Her behavior makes it clear: Dina wants stardom. Dina wants money. And her famous daughter is her key to getting both. But Dina's desires turn the parent-child relationship upside-down and may ultimately undermine what's best for Lindsay.

"Because the child is a celebrity, there's a dangerous imbalance of power," Fox said. "Lindsay's in control in her family because she earns all the money. Dina works for Lindsay. She can't tell her no. That's a really dangerous, really unhealthy imbalance.

"Dina's also making choices for her daughter based on what's best for her career, not based on what's best for her as a young adult," Fox said. "She said, 'Sure, go ahead, pose nude as Marilyn Monroe. It'll be great for your career!' But is it great for her as a young woman?"

Some argue Dina's a great parent. Earlier this month, she was honored as a Top Mom by the Mingling Moms Organization, a charity based in the Lohans' native Long Island, N.Y., for her "behind-the-scenes" contribution to Lindsay's "tremendous career."

And there are celebrity moms who have made such helpful contributions to their kids' careers.
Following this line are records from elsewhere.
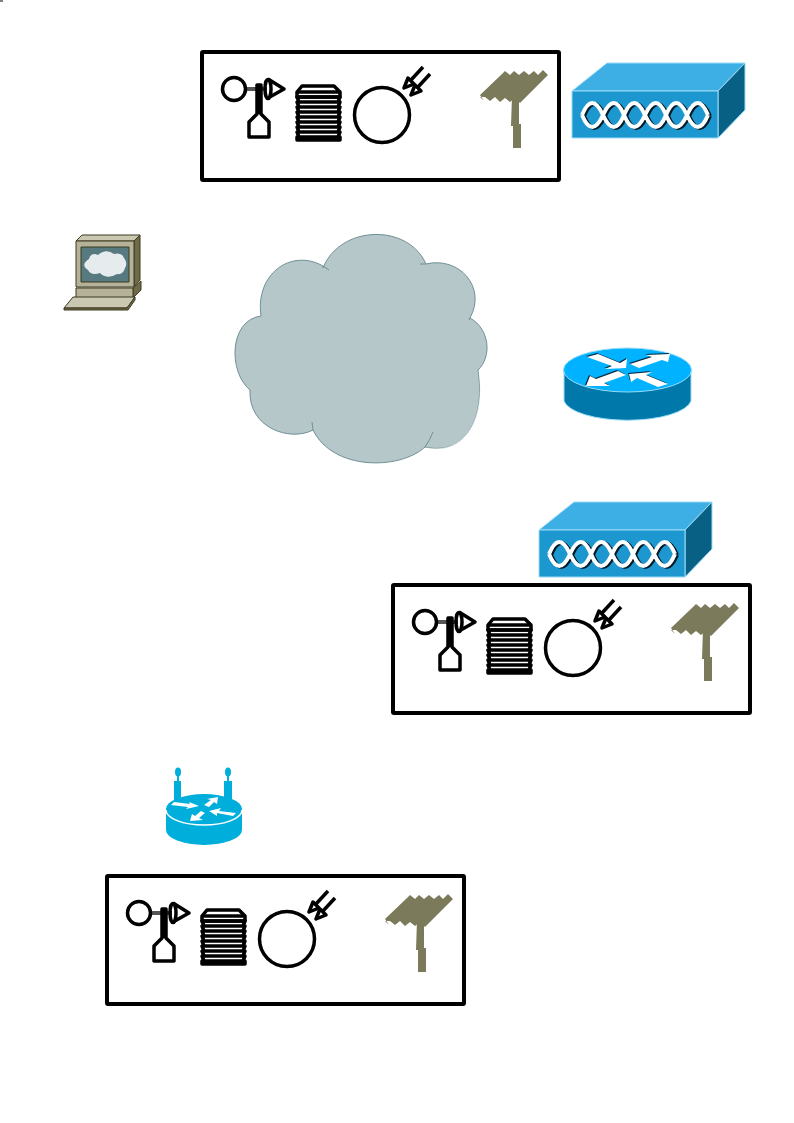
<!DOCTYPE html>
<html lang="en">
<head>
<meta charset="utf-8">
<title>Weather station network</title>
<style>
:root {
  --paper: #fff; --ink: #000; --olive: #7b7b5b;
  --cloud: #b5c7c9; --cloud-line: #6f9096;
  --box-front: #1c97cf; --box-top: #3dafe5; --box-side: #086085; --edge: #9adcf8;
  --router-top: #00b2ff; --router-side: #0078aa;
  --wifi: #00aedb;
  --case: #b5b299; --case-light: #cbc8b2; --case-dark: #6f6a47; --case-line: #3d3a22;
  --screen: #567a80; --screen-cloud: #e6ebee;
}
* { box-sizing: border-box; }
html, body { margin: 0; background: var(--paper); }
body { width: 794px; height: 1123px; overflow: hidden; }
.diagram { display: block; width: 794px; height: 1123px; }
.outline { fill: none; stroke: var(--ink); stroke-width: 3.5; stroke-linejoin: round; }
.frame { stroke-width: 4; }
.solar { fill: var(--olive); }
.front { fill: var(--box-front); }
.top { fill: var(--box-top); }
.side { fill: var(--box-side); }
.edged { stroke: var(--edge); stroke-width: 1; stroke-linejoin: round; }
.wave { fill: none; stroke-width: 4; }
.cloud { fill: var(--cloud); stroke: var(--cloud-line); stroke-width: 1; }
.crease { fill: none; stroke: var(--cloud-line); stroke-width: 1; }
.router-top { fill: var(--router-top); }
.router-side { fill: var(--router-side); }
.white { fill: var(--paper); }
.wifi { fill: var(--wifi); }
.case { stroke: var(--case-line); stroke-width: 1; stroke-linejoin: round; }
</style>
</head>
<body>
<svg class="diagram" viewBox="0 0 794 1123" role="img" aria-label="Weather stations connected by routers to a network cloud and a computer">
  <defs>
    <g id="sun-arrow">
      <path class="outline" d="M19 0L7 13" stroke-width="3"/>
      <path class="outline" d="M0 21L4 11L10 17Z"/>
    </g>

    <g id="station">
      <rect class="outline frame" x="2" y="2" width="357" height="128" rx="1"/>
      <g id="anemometer">
        <path d="M45 39H67" stroke="#555" stroke-width="4"/>
        <circle class="outline" cx="34" cy="39" r="11.5"/>
        <path class="outline" d="M68 29L84 39L68 48"/>
        <ellipse class="outline" cx="68" cy="39" rx="3" ry="9.5"/>
        <path class="outline" d="M57 64V35H61V64L69 72V87H49V72Z"/>
        <path class="outline" d="M59 35V64"/>
      </g>
      <g id="radiation-shield">
        <path class="outline" d="M102 36H134L140 42V47H97V42Z"/>
        <path class="outline" d="M97 47H140L138 52H99ZM97 52H140L138 57H99ZM97 57H140L138 62H99ZM97 62H140L138 67H99ZM97 67H140L138 72H99ZM97 72H140L138 77H99ZM97 77H140L138 82H99ZM97 82H140L138 87H99ZM97 87H140V90H97Z"/>
        <path class="outline" d="M97 42H140"/>
      </g>
      <g id="light-sensor">
        <circle class="outline" cx="182" cy="65" r="27.5"/>
        <use href="#sun-arrow" x="204" y="17"/>
        <use href="#sun-arrow" x="211" y="24"/>
      </g>
      <g id="solar-panel" class="solar">
        <path d="M305 21L310 25L314 21L319 25L324 21L329 25L334 21L338 25L343 20L348 25L320 53L315 48L310 52L305 48L300 52L295 47L290 51L285 47L280 47L284 51L280 45L302 24Z"/>
        <path d="M312 46H319V74H321V98H313V76H311Z"/>
      </g>
    </g>

    <path id="wave-pair" class="wave" d="M10 52q10-24 21 0t21 0t21 0t21 0t21 0t21 0M10 52q10 24 21 0t21 0t21 0t21 0t21 0t21 0"/>
    <g id="radio-gateway">
      <path class="top edged" d="M0 28L35 0H173L146 28Z"/>
      <path class="side edged" d="M146 28L173 0V47L146 75Z"/>
      <rect class="front edged" y="28" width="146" height="47"/>
      <use href="#wave-pair" x="2" y="1" stroke="#001a26"/>
      <use href="#wave-pair" stroke="#fff"/>
    </g>

    <path id="router-arrows" d="M587 357L598 354L620 363L627 359L626 368L605 369L612 366ZM630 364L652 357L646 355L670 354L668 362L662 360L639 368ZM586 386L590 376L596 379L618 371L626 375L604 383L610 386ZM629 374L652 372L646 375L668 384L658 387L637 378L631 382Z"/>
  </defs>

  <path d="M0 1H3" stroke="#000"/>

  <use href="#station" x="200" y="50"/>
  <use href="#radio-gateway" x="572" y="63"/>

  <g id="computer">
    <path class="case" fill="var(--case-dark)" d="M133 288L141 281V290L133 298Z"/>
    <path class="case" fill="var(--case)" d="M76 288H133V298H76Z"/>
    <path class="case" fill="var(--case-light)" d="M76 241L82 235H140L134 241Z"/>
    <path class="case" fill="var(--case-dark)" d="M134 241L140 235V280L134 287Z"/>
    <rect class="case" fill="var(--case)" x="76" y="241" width="58" height="46"/>
    <rect class="case" fill="var(--screen)" x="81" y="247" width="48" height="35"/>
    <path fill="var(--screen-cloud)" d="M89 259Q91 252 98 255Q106 248 114 254Q122 252 124 258Q128 263 125 268Q123 275 117 274Q107 280 100 273Q91 276 88 270Q80 265 89 259Z"/>
    <path class="case" fill="var(--case-light)" d="M73 297H135L127 308H64Z"/>
    <path class="case" fill="var(--case-dark)" d="M64 308H127L135 297V300L128 310H64Z"/>
  </g>

  <g id="network-cloud">
    <path class="cloud" d="M323 268C340 225 408 223 426 264C459 256 487 287 470 318C490 329 492 357 478 370C486 420 464 456 425 447C400 470 333 471 313 430C290 442 248 428 250 390C228 372 229 320 261 316C255 274 291 248 323 266Z"/>
    <path class="crease" d="M323 266L329 270M426 264L420 264M470 318L469 320M425 447Q430 440 433 432M313 430L312 422"/>
    <path fill="none" stroke="#fff" d="M479 371C486 420 464 455 426 448" opacity=".6"/>
  </g>

  <g id="core-router">
    <path class="router-side edged" d="M564 370V401A64 22 0 0 0 691 401V370Z"/>
    <ellipse class="router-top edged" cx="627.5" cy="370" rx="64" ry="22"/>
    <use href="#router-arrows" x="-1" y="-1" fill="#002c40"/>
    <use href="#router-arrows" class="white"/>
  </g>

  <use href="#radio-gateway" x="539" y="502"/>
  <use href="#station" x="391" y="583"/>

  <g id="wireless-router" class="wifi">
    <ellipse cx="178" cy="772" rx="3" ry="4.5"/>
    <path d="M177 775H179V781H181V800H174V781H177Z"/>
    <ellipse cx="228" cy="772" rx="3" ry="4.5"/>
    <path d="M227 775H229V781H232V800H224V781H227Z"/>
    <path d="M166 809V830A38 15 0 0 0 242 830V809Z"/>
    <ellipse cx="204" cy="809" rx="38" ry="15"/>
    <path d="M166 810A38 15 0 0 0 242 810" fill="none" stroke="#fff" stroke-width="1.5"/>
    <path class="white" d="M174 802L190 804L189 802L199 806L186 809L188 807L171 805ZM204 805L211 800L207 799L218 797L217 804L214 802L209 807ZM190 821L192 814L195 816L201 811L205 813L199 818L203 820ZM209 811L221 808L219 811L236 813L233 816L217 813L217 816Z"/>
  </g>

  <use href="#station" x="105" y="874"/>
</svg>
</body>
</html>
Meryl Streep and Goldie Hawn succeeded in nudging their daughters, Mamie Gummer and Kate Hudson, into the acting industry without scandal.

But, said Fox, by selling out Lindsay and now Ali in what appears to be a bid to extend her own 15 minutes of fame, Fox believes Dina has failed in her role as a mom.

"I think Lindsay has lost a mother and instead she's getting a tag along," she said. "Dina's like her other younger sister who also wants to be a star."